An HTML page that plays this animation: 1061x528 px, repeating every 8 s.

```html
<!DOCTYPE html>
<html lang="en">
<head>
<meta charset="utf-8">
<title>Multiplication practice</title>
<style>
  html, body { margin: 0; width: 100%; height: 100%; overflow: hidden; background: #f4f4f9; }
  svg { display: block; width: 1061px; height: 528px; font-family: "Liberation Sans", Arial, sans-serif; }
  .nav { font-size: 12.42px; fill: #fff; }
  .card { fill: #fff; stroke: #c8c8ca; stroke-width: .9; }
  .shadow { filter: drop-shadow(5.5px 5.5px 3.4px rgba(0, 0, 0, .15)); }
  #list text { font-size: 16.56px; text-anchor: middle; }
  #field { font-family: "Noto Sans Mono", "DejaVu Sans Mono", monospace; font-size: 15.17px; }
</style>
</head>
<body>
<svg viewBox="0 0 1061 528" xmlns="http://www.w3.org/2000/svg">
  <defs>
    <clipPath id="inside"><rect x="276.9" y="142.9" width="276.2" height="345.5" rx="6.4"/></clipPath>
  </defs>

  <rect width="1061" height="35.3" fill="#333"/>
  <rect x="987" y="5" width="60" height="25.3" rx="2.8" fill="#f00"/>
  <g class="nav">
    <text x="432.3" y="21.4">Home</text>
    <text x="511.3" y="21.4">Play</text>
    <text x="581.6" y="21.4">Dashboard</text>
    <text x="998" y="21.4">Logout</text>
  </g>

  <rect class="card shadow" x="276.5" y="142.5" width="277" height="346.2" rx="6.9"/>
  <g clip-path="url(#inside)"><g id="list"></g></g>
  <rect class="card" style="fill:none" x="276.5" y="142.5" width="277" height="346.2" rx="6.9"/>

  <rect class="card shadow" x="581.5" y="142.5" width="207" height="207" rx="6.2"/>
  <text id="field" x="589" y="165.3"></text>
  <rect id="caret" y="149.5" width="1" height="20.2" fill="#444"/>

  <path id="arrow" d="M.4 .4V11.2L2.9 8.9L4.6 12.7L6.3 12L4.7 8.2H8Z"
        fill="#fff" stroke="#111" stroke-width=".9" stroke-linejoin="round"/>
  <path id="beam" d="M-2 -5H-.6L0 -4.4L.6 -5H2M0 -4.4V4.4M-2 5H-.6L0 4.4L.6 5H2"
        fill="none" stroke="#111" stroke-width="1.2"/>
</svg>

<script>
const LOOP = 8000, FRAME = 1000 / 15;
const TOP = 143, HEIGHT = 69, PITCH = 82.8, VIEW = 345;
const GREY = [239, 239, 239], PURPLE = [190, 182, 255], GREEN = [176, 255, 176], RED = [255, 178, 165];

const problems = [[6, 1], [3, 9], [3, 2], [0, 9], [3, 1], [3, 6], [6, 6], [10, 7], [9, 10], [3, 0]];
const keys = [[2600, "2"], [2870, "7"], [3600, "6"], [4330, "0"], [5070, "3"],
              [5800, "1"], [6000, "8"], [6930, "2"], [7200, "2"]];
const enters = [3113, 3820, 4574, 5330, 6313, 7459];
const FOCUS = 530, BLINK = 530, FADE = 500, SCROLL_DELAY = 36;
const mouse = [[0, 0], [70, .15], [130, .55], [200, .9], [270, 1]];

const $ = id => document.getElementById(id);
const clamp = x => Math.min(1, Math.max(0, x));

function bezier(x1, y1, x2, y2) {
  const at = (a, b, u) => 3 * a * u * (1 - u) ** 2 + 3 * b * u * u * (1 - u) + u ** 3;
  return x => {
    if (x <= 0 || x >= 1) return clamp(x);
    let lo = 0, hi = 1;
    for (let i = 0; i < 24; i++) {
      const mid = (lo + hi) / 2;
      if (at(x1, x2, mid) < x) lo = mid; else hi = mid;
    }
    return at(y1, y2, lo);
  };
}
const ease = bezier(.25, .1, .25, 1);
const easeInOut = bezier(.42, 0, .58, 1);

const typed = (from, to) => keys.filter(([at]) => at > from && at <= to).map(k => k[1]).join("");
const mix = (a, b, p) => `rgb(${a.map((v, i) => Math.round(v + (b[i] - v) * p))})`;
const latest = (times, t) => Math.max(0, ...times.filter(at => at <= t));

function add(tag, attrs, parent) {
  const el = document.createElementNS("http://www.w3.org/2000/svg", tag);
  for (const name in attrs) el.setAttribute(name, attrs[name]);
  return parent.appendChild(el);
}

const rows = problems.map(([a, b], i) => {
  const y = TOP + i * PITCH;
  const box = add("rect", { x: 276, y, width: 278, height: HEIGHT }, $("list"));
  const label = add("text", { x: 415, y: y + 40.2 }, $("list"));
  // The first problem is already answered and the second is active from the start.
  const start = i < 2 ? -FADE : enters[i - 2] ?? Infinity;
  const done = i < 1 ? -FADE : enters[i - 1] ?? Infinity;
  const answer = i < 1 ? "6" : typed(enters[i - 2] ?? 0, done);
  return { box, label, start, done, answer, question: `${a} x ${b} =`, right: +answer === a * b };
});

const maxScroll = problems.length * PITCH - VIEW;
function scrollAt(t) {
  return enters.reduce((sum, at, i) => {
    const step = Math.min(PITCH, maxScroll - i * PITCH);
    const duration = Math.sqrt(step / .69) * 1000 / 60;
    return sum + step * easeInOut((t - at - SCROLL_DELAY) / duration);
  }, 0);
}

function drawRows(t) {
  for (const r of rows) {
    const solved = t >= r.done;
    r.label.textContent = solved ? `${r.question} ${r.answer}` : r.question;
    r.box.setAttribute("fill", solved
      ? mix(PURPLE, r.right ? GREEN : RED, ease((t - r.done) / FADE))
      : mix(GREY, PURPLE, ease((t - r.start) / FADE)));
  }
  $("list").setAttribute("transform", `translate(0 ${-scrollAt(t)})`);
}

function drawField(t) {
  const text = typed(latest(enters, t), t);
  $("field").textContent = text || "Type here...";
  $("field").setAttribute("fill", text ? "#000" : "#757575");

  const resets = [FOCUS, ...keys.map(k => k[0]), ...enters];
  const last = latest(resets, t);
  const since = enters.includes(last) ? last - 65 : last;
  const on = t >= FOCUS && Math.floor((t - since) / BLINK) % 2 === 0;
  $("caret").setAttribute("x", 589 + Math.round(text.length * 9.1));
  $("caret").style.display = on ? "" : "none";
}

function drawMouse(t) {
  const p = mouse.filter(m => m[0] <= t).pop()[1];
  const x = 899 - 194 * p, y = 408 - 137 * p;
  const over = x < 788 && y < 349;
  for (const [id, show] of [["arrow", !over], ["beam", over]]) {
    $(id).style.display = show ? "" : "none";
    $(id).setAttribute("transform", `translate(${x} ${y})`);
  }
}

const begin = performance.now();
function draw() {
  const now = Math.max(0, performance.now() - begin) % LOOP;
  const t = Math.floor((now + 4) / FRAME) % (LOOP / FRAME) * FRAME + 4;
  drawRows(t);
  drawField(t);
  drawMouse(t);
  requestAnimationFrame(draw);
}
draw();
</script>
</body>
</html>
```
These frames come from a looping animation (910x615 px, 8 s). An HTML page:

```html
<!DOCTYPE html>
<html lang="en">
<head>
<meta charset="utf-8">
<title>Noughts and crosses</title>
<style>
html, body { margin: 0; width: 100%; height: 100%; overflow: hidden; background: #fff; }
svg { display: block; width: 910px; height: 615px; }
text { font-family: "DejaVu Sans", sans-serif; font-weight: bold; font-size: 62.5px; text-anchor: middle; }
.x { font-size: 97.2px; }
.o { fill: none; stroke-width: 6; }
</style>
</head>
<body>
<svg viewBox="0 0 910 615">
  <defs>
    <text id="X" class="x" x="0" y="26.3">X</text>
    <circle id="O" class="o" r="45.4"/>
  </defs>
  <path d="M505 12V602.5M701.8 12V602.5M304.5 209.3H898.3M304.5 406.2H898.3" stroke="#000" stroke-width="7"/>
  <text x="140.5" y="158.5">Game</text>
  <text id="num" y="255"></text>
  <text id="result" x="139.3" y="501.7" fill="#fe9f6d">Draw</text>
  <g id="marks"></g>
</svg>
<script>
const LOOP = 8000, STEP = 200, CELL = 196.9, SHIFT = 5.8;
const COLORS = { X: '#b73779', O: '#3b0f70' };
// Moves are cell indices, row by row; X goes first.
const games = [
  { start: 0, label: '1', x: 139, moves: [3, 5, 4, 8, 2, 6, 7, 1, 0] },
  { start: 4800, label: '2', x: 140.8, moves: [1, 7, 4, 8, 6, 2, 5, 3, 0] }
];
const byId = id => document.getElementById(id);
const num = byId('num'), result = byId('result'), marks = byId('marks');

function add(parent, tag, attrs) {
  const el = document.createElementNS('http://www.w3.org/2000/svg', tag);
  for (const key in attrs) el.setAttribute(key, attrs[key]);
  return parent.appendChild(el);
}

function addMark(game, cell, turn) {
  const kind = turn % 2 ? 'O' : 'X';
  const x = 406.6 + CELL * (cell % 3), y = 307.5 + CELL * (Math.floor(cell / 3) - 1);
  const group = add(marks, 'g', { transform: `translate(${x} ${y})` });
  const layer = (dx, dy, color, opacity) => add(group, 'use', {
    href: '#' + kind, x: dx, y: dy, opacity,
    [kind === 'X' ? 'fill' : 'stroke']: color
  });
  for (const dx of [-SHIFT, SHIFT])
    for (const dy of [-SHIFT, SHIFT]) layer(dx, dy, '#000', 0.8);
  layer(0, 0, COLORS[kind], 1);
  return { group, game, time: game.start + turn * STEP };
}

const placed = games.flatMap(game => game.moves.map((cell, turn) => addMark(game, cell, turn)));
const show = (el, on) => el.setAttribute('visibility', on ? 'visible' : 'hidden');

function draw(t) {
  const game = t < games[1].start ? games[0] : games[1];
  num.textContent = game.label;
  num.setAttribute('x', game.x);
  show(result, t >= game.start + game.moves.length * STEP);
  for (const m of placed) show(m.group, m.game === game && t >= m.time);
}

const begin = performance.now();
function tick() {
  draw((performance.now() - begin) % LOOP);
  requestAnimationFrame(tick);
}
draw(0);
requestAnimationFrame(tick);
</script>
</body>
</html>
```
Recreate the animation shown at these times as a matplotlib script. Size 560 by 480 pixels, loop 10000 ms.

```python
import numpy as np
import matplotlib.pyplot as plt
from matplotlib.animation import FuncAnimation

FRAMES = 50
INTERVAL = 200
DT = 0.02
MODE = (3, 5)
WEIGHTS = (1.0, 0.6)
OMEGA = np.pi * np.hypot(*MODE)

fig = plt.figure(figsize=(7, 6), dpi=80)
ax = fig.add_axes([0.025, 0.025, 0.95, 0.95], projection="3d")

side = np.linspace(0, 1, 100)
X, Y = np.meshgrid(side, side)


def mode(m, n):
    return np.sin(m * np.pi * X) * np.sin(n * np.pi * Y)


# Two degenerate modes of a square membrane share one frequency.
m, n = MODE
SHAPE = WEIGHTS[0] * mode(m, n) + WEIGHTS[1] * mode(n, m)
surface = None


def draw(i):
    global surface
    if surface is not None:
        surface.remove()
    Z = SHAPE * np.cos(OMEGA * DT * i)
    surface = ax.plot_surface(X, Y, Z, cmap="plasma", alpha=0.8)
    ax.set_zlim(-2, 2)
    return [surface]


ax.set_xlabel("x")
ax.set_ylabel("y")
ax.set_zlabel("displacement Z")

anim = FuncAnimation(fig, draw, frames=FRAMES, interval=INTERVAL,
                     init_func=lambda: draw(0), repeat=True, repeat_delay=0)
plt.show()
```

*Work to complete:* Reproduce each line of the records in which the string "GREEN" appears.

*Answer to this task:*
const GREY = [239, 239, 239], PURPLE = [190, 182, 255], GREEN = [176, 255, 176], RED = [255, 178, 165];
      ? mix(PURPLE, r.right ? GREEN : RED, ease((t - r.done) / FADE))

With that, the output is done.